Attractions in Jeddah

King Fahd's Fountain

King Fahd's Fountain, also known as the Jeddah Fountain, sprays a jet of seawater reaching up to 1,024 feet (312m) into the Saudi skyline, while the Al Salam Palace acts as a beautiful backdrop. It looks especially stunning when illuminated by over 500 spotlights at night.

Al Balad

The old quarter’s labyrinth of alleys gives visitors a glimpse into the towns and villages of Saudi Arabia's past. Its coral and limestone buildings also house numerous street vendors, making it a popular shopping destination. 

Matbouli House Museum

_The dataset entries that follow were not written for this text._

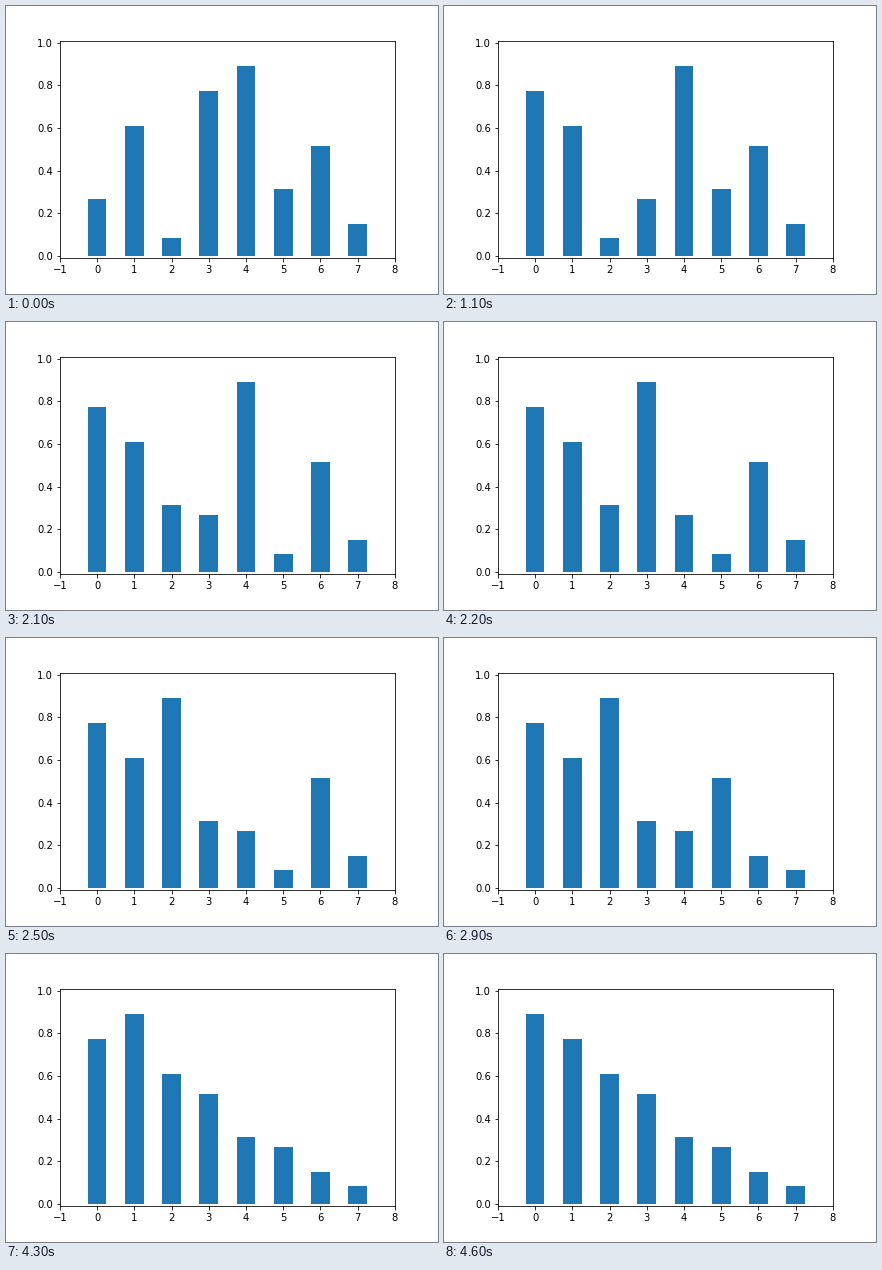
Write a matplotlib script that moves like this. It is 432 by 288 pixels and loops after 5700 ms.

```python
import math

import matplotlib.pyplot as plt
from matplotlib.animation import FuncAnimation

STEP = 100   # ms per frame
FRAMES = 57
START = [0.267, 0.609, 0.084, 0.773, 0.890, 0.314, 0.515, 0.150]
WALK = [0, 3, 2, 5, 3, 4]   # slots the first bar hops through


def swap(heights, i, j):
    heights[i], heights[j] = heights[j], heights[i]


def order(heights, j):
    if heights[j] < heights[j + 1]:
        swap(heights, j, j + 1)


def heights_at(frame):
    heights = START[:]
    # Long hops, quicker and quicker, the last one at frame 22
    hops = list(zip(WALK, WALK[1:]))
    for left, (i, j) in zip(range(len(hops) - 1, -1, -1), hops):
        if frame >= round(22 - left ** 1.75):
            swap(heights, i, j)
    # Bubble pass to the right, one pair per frame
    for j in range(7):
        if frame >= 23 + j:
            order(heights, j)
    # Slower pass back to the left
    for k in range(5):
        if frame >= math.ceil(32 + 3.5 * k):
            order(heights, 4 - k)
    return heights


plt.rcParams["font.family"] = "DejaVu Sans"
fig = plt.figure(figsize=(6, 4), dpi=72, facecolor="white")
ax = fig.add_axes([0.125, 0.125, 0.775, 0.755])
bars = ax.bar(range(len(START)), START, width=0.5, color="#1f77b4")
ax.set_xlim(-1, 8)
ax.set_ylim(-0.01, 1.01)
ax.set_xticks(range(-1, 9))
ax.set_yticks([n / 5 for n in range(6)])


def update(frame):
    for bar, height in zip(bars, heights_at(frame)):
        bar.set_height(height)
    return list(bars)


anim = FuncAnimation(fig, update, frames=FRAMES, interval=STEP,
                     repeat=True, repeat_delay=0)
plt.show()
```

Situated in Al Balad, the Matbouli House was built in the 1600s and offers a fascinating look at an authentic traditional Hijazi merchant’s home. Constructed from coral, this home is filled with traditional artefacts dating back centuries.

Al Rhama Mosque

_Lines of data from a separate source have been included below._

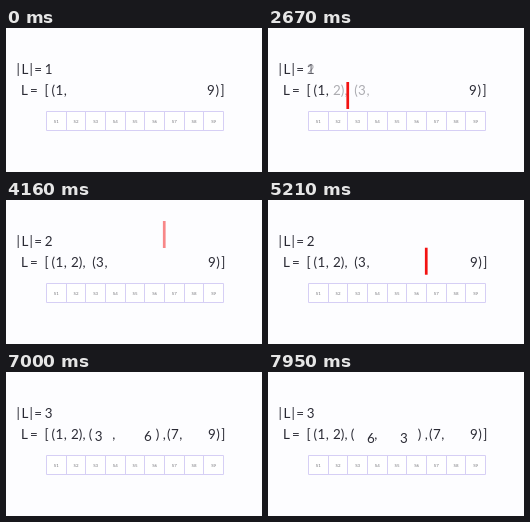
An HTML page for the animation above (7.99 s loop, 256 px wide and 144 px high).

```html
<!DOCTYPE html>
<html lang="en">
<head>
<meta charset="utf-8">
<title>Splitting a list of intervals</title>
<style>
  html, body { margin: 0; width: 100%; height: 100%; overflow: hidden; background: #fdfdff; }
  svg { display: block; width: 100vw; height: 100vh; }
  text { font: 13.4px Lato, "Open Sans", sans-serif; fill: #2a2a34; text-anchor: middle; }
  .label { font-size: 4.4px; fill: #77777c; }
  .cells { fill: #fff; stroke: #d6cff5; stroke-width: 1; }
  .bar { fill: #f31212; }
</style>
</head>
<body>
<svg id="stage" viewBox="0 0 256 144"></svg>
<script>
const LOOP = 7990, ROW1 = 46, ROW2 = 67;
const stage = document.getElementById("stage");

function add(tag, attrs, parent = stage, content = "") {
  const el = document.createElementNS("http://www.w3.org/2000/svg", tag);
  for (const key in attrs) el.setAttribute(key, attrs[key]);
  el.textContent = content;
  parent.appendChild(el);
  return el;
}

// Each glyph is given as [character, centre x].
function glyphs(y, list) {
  const g = add("g", {});
  for (const [ch, x] of list) add("text", { x, y }, g, ch);
  return g;
}

// Row of nine cells
const LEFT = 40.5, TOP = 83.5, CELL = 177 / 9, HEIGHT = 19;
let lines = `M${LEFT} ${TOP}h177v${HEIGHT}h-177z`;
for (let i = 1; i < 9; i++) lines += `M${LEFT + Math.round(i * CELL)} ${TOP}v${HEIGHT}`;
add("path", { d: lines, class: "cells" });
for (let i = 0; i < 9; i++) {
  add("text", { x: LEFT + (i + 0.5) * CELL, y: 94.8, class: "label" }, stage, "S" + (i + 1));
}

// Text
glyphs(ROW1, [["|", 12.3], ["L", 19], ["|", 25.3], ["=", 32.2]]);
const counts = [1, 2, 3].map(n => glyphs(ROW1, [[n, 42.6]]));
glyphs(ROW2, [["L", 18.5], ["=", 28], ["[", 40.5], ["(", 47.2], ["1", 53.3], [",", 59.3]]);
const tail = glyphs(ROW2, [["9", 205], [")", 211.2], ["]", 216.5]]);
const firstSplit = glyphs(ROW2, [["2", 69], [")", 74.5], [",", 78]]);
const openThree = glyphs(ROW2, [["(", 88], ["3", 94], [",", 100]]);
const closeSix = glyphs(ROW2, [["6", 146.2], [")", 152.3], [",", 156.2]]);
const openSeven = glyphs(ROW2, [["(", 162.8], ["7", 168.8], [",", 174.8]]);
const spread = glyphs(ROW2, [["(", 84.5], [",", 107.8], [")", 151.5], [",", 158.2]]);
const three = glyphs(ROW2, [["3", 0]]);
const six = glyphs(ROW2, [["6", 0]]);

// Red dividers: fade in, drop, fade out
const bars = [
  { x: 78.4, from: 17.3, to: 54, fadeIn: 970, drop: 1510, fadeOut: 3000 },
  { x: 156.9, from: 21, to: 57, fadeIn: 3910, drop: 4570, fadeOut: 6060 }
];
for (const b of bars) b.el = add("rect", { x: b.x, y: 0, width: 2.7, height: 27, class: "bar" });

const ramp = (t, start, length) => Math.min(1, Math.max(0, (t - start) / length));
const ease = p => p < 0.5 ? 2 * p * p : 1 - 2 * (1 - p) ** 2;
const mix = (a, b, p) => a + (b - a) * p;
const show = (el, opacity) => el.setAttribute("opacity", opacity);
const move = (el, x, y) => el.setAttribute("transform", `translate(${x} ${y})`);

function draw(t) {
  for (const b of bars) {
    b.el.setAttribute("y", mix(b.from, b.to, ease(ramp(t, b.drop, 1000))));
    show(b.el, ramp(t, b.fadeIn, 500) * (1 - ramp(t, b.fadeOut, 500)));
  }

  const split1 = ramp(t, 2480, 500), split2 = ramp(t, 5560, 500);
  const loose = t >= 6570 ? 1 : 0;
  show(counts[0], 1 - split1);
  show(counts[1], split1 * (1 - split2));
  show(counts[2], split2);
  show(firstSplit, split1);
  show(openThree, split1 * (1 - loose));
  show(closeSix, split2 * (1 - loose));
  show(openSeven, split2);
  move(tail, t < 3930 ? 0 : 0.8, 0);

  // The two digits trade places along a shallow arc.
  const p = ease(ramp(t, 6743, 1578)), dip = 11 * Math.sin(Math.PI * p);
  for (const el of [spread, three, six]) show(el, loose);
  move(three, mix(90, 141.5, p), dip);
  move(six, mix(144.3, 97.8, p), dip);
}

const begin = performance.now();
function tick() {
  draw((performance.now() - begin) % LOOP);
  requestAnimationFrame(tick);
}
tick();
</script>
</body>
</html>
```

Fondly known as the Floating Mosque, Al Rhama Mosque is a must-see and one of Jeddah's most sacred sites. Adjacent to the shoreline, when the tide comes in, it appears to float whimsically on the water below. It’s only made more marvellous by its decor and architectural beauty.

What's On in Jeddah

Many of the events in Jeddah are influenced by Islam. Most notable are the celebrations at the start and end of Ramadan, and the period when the city is filled with pilgrims from around the world in anticipation of the Hajj.

The few social festivals Jeddah does have are designed to attract tourists and investment. Here are a few of the main annual events in Jeddah.


Annual events in Jeddah

Jeddah Summer Festival (June/July)

Known locally as Jeddah Ghair, the city’s summer festival attracts more than a million every year. Numerous events and activities take place over several weeks. This includes art exhibitions, sports, food and craft markets, children’s entertainment and spectacular fireworks displays.

Jeddah Season (June/July)

One of 11 Saudi Seasons events held throughout the Kingdom, Jeddah Season celebrates the best in the arts – from theatre and music performances to comedy shows and art exhibitions.

Saudi National Day (September)

This public holiday held on 23 September marks the unification of the Kingdom by King Abdul in 1923. The festivities feature airshows, fireworks and parades. Locals and expats alike join in the celebrations.

Eid Al-Fitr Festival (ninth month of the lunar calendar)

Eid Al-Fitr marks the end of Ramadan and is by far one of the most popular festivals in Jeddah. People come from far and wide for this week-long celebration, decorate their houses and prepare sumptuous meals for family and friends to break the previous month’s fast.

Shipping and Removals in Jeddah

Jeddah is one of the world's largest seaports, with plenty of competition between logistics and removals companies, which means expats generally have few problems shipping items here.

Expats should get quotes from several companies, and compare their prices and reputations before settling on one.

That said, not only is shipping expensive, but expats would easily be able to purchase most of their household items locally, and accommodation in Jeddah often comes furnished anyway. Expats moving to Jeddah should therefore think carefully before deciding what to bring with them.


Air vs sea freight

Air freight and courier services are good for delivering smaller packages. They're efficient, but the costs are proportionately higher.

All shipped items must pass through Saudi Arabian customs and the sender has to complete the appropriate paperwork. Customs clearance depends on whether goods are classified as having no commercial value. Dutiable goods are taxed.

Shipments can sit in customs for quite some time before they're allowed to be claimed. In some cases, the goods recipient may have to pay for storage during this period.

Using a shipping company with warehouse storage can be worthwhile as expats won't have to worry about extra costs if they can't claim their goods from customs immediately.

The list of prohibited items is long and constantly changing but generally tends to include pornographic material, weapons, alcohol, narcotics and pork.